There are several programs that help people access food. The largest federal program is the Supplemental Nutrition Assistance Program or SNAP (formerly Food Stamps). In North Carolina the program is called Food and Nutrition Services (FNS) and operates through the Department of Health and Human Services. SNAP benefits are accepted at grocery stores, convenience stores, select Farmers’ Markets, discount stores, and some membership warehouses.
Large local retailers have begun accepting the Electronic Benefits Transfer (EBT card) online. Some of the larger retailers include Aldi, Amazon, BJ’s, Carlie C’s, Food Lion, Publix, and Walmart.
Many households depend on the SNAP monthly food supplement to help expand their grocery budget and purchase healthier foods.

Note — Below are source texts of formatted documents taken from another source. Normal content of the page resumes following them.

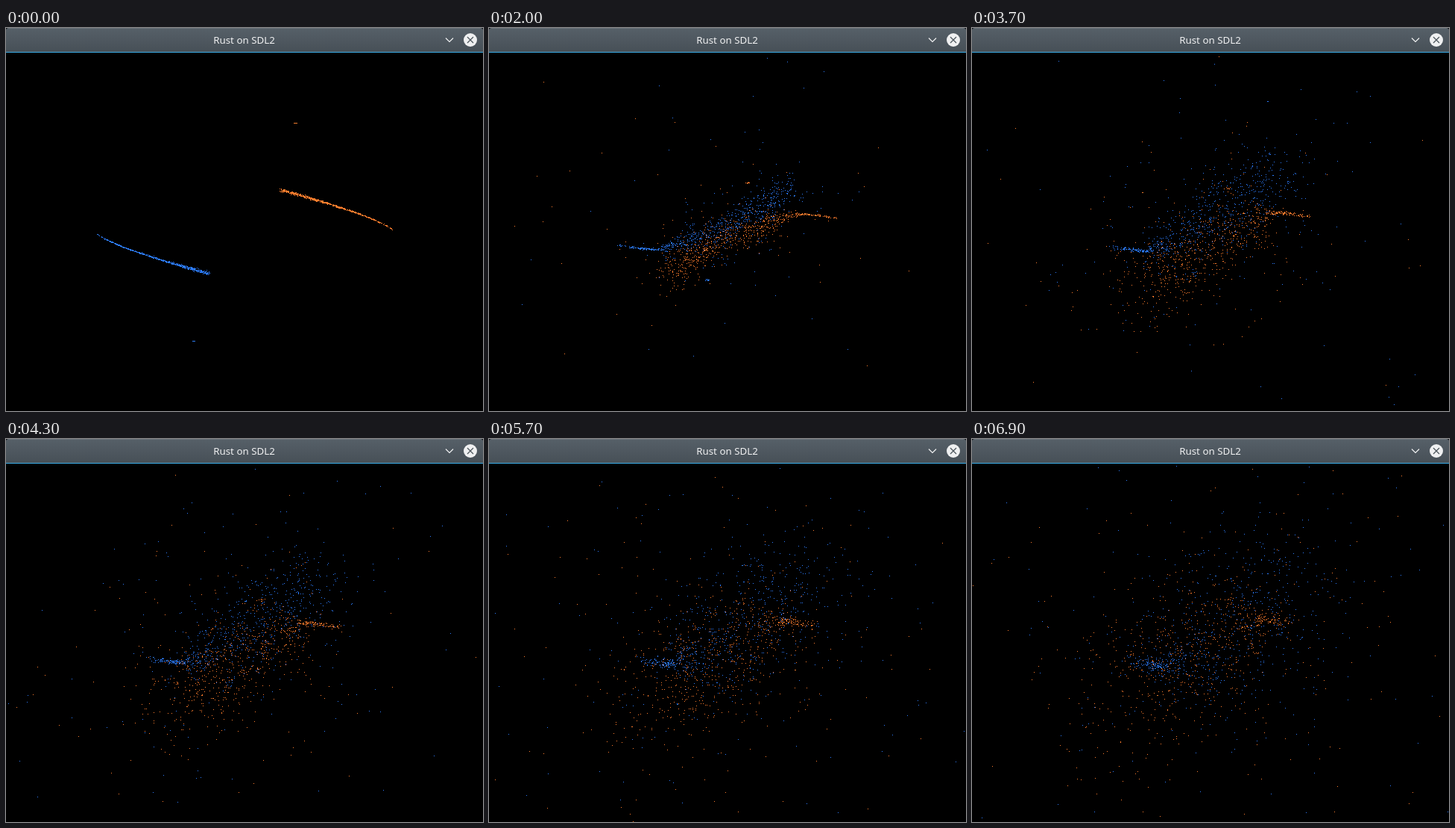
An HTML page with a canvas for the animation above (7 s loop, 640x513 px).

```html
<!DOCTYPE html>
<html lang="en">
<head>
<meta charset="utf-8">
<title>Rust on SDL2</title>
<style>
  html, body { margin: 0; width: 100%; height: 100%; overflow: hidden; background: #000; }
  canvas, svg { position: absolute; left: 0; top: 0; display: block; }
  text { font: 13.33px "Noto Sans", sans-serif; fill: #eff0f1; }
</style>
</head>
<body>
<canvas id="stage" width="640" height="513"></canvas>
<svg width="640" height="33" viewBox="0 0 640 33">
  <defs>
    <linearGradient id="bar" x1="0" y1="0" x2="0" y2="1">
      <stop offset="0" stop-color="#566068"/>
      <stop offset="1" stop-color="#475057"/>
    </linearGradient>
  </defs>
  <path d="M0 32V3Q0 0 3 0H637Q640 0 640 3V32Z" fill="url(#bar)"/>
  <path d="M3 .5H637" stroke="#69727a"/>
  <path d="M0 32.5H640" stroke="#3daee9"/>
  <text x="319.5" y="21" text-anchor="middle">Rust on SDL2</text>
  <path d="M590 13.5L595 18.5L600 13.5" fill="none" stroke="#eff0f1" stroke-width="1.2"/>
  <circle cx="623" cy="16" r="9" fill="#eff0f1"/>
  <path d="M619 12L627 20M627 12L619 20" stroke="#4b545b" stroke-width="1.2"/>
</svg>
<script>
const LOOP = 7000, STEP = 100, BAR = 33;
const CX = 320.3, CY = 273;
const MEET = 1.1, END = 6.9;   // seconds: strands have crossed, last picture
const COLORS = ['#2d7dff', '#ff7d2d'];
const ctx = document.getElementById('stage').getContext('2d');

let seed = 20177;
function rand() {
  seed = (seed + 0x6D2B79F5) | 0;
  let r = Math.imul(seed ^ (seed >>> 15), 1 | seed);
  r = (r + Math.imul(r ^ (r >>> 7), 61 | r)) ^ r;
  return ((r ^ (r >>> 14)) >>> 0) / 4294967296;
}

const lerp = (a, b, f) => a + (b - a) * f;
const clamp = v => Math.max(0, Math.min(1, v));
function smooth(a, b, v) {
  const f = clamp((v - a) / (b - a));
  return f * f * (3 - 2 * f);
}

// Blue strand at time t; u runs from the calm outer tail (0) to the head (1).
// The strands first swing through each other, then all but the tail disperses.
function strand(u, t) {
  const swing = clamp(t / MEET), g = Math.max(0, (t - MEET) / (END - MEET));
  const loose = smooth(.2, .45, u);
  const x = lerp(122 + 150 * u, 166 + 236 * u, swing);
  const y = lerp(275 + 54 * u ** .75, 290 + 50 * u - 98 * u * u, swing);
  const bulge = 14 * loose * Math.sin(Math.PI * g);
  return {
    x: x + g * (45 - 20 * u),
    y: y + Math.sqrt(g) * (8 * g - 60 * u ** 1.5 * loose) - bulge,
    spread: lerp(.3 + .8 * u * u, .6 + 4.5 * u ** 8, swing) + 3.5 * g * g + 42 * loose * g ** .9
  };
}

// Small knot of dots that falls towards the middle and slows down.
function knot(u, t) {
  const fall = 1 / (1 + 2 * t);
  return { x: 301 + 4 * u - 51 * fall, y: 318 + 101 * fall, spread: .15 * t * t };
}

function makeDot(shape, side) {
  return {
    shape, side,
    u: rand() ** .75,
    radius: Math.sqrt(-2 * Math.log(1 - rand())),
    far: rand() < .17 ? 2 : 0,
    angle: rand() * Math.PI * 2,
    turn: (rand() - .5) * 1.6
  };
}

function makeStray(side) {
  const launch = .82 + 6 * rand();
  const end = (rand() < .5 ? -1 : 1) * rand() ** (launch < 1.5 ? .1 : .6);
  const angle = rand() * Math.PI * 2, speed = 30 + 600 * rand() ** 2;
  return {
    side, launch,
    x: CX + 84 * end, y: CY - 31 * end,
    vx: Math.cos(angle) * speed, vy: Math.sin(angle) * speed
  };
}

const dots = [], strays = [];
for (let side = 0; side < 2; side++) {
  for (let i = 0; i < 680; i++) dots.push(makeDot(strand, side));
  for (let i = 0; i < 9; i++) dots.push(makeDot(knot, side));
  for (let i = 0; i < 300; i++) strays.push(makeStray(side));
}

function plot(x, y, side) {
  if (y < BAR) return;
  ctx.fillStyle = COLORS[side];
  ctx.fillRect(Math.floor(x), Math.floor(y), 1, 1);
}

function draw(t) {
  ctx.fillStyle = '#000';
  ctx.fillRect(0, 0, 640, 513);

  for (const d of dots) {
    const { x, y, spread } = d.shape(d.u, t);
    const r = d.radius * spread * (1 + d.far * Math.min(1, spread / 6));
    const a = d.angle + d.turn * t;
    const px = x + r * Math.cos(a), py = y + r * Math.sin(a);
    // Orange is blue turned half a circle about the centre.
    if (d.side) plot(2 * CX - px, 2 * CY - py, 1);
    else plot(px, py, 0);
  }
  for (const s of strays) {
    const age = t - s.launch;
    if (age > 0) plot(s.x + s.vx * age, s.y + s.vy * age, s.side);
  }
}

const start = performance.now();
let shown = -1;
function tick() {
  const step = Math.floor(((performance.now() - start) % LOOP) / STEP);
  if (step !== shown) {
    shown = step;
    draw(step * STEP / 1000);
  }
  requestAnimationFrame(tick);
}
tick();
</script>
</body>
</html>
```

N.C. Cooperative Extension of Alexander County offers a program called More In My Basket (MIMB), which provides education about the SNAP/FNS program. Through More In My Basket, participants learn if they are likely eligible for SNAP/FNS, how SNAP/FNS can expand their food budget, and receive individualized assistance with completing an application. MIMB strives to reach people who may benefit from SNAP through increasing SNAP information dissemination via social media, websites, newsletters, newspapers, radio, and other online platforms.
More In My Basket was developed at North Carolina State University by Dr. Carolyn Bird, Professor and Family Resource Management Specialist. “People with limited resources must make tough decisions about how to spend their money. With the pandemic, formerly food-secure families are struggling to meet their nutrition needs. They may forego medical care to put food on the table. They may skip meals to pay utility bills. Through More In My Basket, we help connect more people to SNAP/FNS, allowing them to better manage their financial resources. FNS is not only good for families, but it helps the community as well. Research shows that for every $5 of FNS spent, there is a $9 impact in the community.”

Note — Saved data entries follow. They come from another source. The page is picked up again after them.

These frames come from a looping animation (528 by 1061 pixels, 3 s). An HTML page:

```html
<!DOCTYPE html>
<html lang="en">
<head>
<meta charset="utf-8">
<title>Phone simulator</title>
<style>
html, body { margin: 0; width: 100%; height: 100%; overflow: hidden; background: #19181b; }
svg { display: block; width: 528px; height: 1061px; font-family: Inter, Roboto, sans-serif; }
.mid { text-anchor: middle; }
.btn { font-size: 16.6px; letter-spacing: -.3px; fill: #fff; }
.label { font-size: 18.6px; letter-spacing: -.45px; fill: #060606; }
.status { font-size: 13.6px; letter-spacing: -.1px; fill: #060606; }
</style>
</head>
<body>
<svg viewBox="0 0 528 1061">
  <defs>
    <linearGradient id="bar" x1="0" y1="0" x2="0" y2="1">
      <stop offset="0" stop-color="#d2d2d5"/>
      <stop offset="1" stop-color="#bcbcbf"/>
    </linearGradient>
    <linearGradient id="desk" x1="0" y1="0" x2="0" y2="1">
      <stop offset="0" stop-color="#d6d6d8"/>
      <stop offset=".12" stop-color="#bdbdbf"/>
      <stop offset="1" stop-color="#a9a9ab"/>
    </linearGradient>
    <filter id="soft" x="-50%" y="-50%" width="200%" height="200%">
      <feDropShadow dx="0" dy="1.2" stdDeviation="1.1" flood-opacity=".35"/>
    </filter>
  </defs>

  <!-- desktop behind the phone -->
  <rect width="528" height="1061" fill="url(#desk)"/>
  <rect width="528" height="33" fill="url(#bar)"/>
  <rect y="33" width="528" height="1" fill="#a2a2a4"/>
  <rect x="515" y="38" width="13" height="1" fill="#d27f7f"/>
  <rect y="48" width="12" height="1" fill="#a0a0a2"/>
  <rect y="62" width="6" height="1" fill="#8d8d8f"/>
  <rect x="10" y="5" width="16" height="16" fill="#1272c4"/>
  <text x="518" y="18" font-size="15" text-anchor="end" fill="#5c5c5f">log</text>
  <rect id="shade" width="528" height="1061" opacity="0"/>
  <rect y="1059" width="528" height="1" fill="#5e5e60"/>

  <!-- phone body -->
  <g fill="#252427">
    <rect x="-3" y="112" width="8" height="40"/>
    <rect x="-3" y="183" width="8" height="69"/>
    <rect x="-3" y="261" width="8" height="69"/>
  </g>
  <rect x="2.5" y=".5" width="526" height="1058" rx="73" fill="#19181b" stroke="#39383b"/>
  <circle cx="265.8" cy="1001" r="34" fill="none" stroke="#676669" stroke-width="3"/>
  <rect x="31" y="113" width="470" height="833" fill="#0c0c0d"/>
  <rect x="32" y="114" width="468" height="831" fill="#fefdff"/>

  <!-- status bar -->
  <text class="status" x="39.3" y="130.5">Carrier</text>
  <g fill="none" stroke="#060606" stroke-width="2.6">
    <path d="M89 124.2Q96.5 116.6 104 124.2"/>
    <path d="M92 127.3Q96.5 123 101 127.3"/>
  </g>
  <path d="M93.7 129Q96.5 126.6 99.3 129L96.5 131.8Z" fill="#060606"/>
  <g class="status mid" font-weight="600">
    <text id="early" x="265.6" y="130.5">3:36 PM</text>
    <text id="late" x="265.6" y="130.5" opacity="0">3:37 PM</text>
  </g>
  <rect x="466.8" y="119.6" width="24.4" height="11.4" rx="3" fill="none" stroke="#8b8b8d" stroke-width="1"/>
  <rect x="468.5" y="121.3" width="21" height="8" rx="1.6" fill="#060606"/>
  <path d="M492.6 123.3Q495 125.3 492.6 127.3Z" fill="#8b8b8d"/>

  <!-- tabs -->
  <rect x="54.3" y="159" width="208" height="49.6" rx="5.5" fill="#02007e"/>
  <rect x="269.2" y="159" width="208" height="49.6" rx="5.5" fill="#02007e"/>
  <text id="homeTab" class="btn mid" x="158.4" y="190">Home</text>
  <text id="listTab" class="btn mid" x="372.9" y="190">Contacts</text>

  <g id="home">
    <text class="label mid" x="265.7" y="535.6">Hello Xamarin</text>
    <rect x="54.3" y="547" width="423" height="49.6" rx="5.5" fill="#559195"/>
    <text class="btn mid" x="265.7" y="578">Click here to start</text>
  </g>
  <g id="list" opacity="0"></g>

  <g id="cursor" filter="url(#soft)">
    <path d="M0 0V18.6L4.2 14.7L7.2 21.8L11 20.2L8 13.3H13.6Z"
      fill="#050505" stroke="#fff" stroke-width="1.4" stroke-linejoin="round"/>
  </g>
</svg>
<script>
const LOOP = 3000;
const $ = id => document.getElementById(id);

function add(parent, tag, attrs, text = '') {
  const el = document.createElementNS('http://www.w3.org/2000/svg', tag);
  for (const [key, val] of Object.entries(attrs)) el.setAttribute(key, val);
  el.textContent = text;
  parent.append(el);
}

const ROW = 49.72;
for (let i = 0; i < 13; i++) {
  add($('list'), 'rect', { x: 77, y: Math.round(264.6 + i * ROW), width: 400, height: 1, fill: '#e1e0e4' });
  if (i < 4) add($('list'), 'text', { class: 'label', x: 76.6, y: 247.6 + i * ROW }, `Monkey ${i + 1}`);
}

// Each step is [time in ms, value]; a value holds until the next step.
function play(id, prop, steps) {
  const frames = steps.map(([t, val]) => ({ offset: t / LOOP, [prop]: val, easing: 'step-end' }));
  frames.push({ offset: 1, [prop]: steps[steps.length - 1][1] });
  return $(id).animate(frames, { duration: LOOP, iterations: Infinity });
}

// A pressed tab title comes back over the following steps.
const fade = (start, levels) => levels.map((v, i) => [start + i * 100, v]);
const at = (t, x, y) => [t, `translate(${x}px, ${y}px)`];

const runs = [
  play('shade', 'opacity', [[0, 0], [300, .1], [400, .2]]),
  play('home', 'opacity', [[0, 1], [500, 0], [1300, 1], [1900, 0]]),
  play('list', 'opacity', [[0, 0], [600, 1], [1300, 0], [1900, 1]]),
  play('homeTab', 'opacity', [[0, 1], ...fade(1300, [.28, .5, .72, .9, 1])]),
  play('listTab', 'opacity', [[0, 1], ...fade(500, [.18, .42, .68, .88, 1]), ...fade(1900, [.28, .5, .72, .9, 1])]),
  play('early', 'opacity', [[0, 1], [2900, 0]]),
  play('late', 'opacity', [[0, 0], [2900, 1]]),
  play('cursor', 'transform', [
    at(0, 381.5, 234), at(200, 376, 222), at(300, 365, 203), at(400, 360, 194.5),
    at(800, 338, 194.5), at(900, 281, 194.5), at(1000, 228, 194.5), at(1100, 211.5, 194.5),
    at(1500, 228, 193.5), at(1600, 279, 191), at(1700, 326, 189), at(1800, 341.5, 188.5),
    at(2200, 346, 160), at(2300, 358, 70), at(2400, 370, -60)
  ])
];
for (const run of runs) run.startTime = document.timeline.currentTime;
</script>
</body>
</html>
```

MIMB staff reach the community to screen for SNAP eligibility, assist with SNAP application completion, and bridge the gap between community and local Department of Social Services. Assistance is provided through private, individual phone conversations. For more information on More in My Baskets, their programs, and how MIMB can help, feel free to contact Der Holcomb at 828-632-3125. If you would like to find out if you may be eligible for FNS, contact the MIMB Information Line at (919) 515-9568.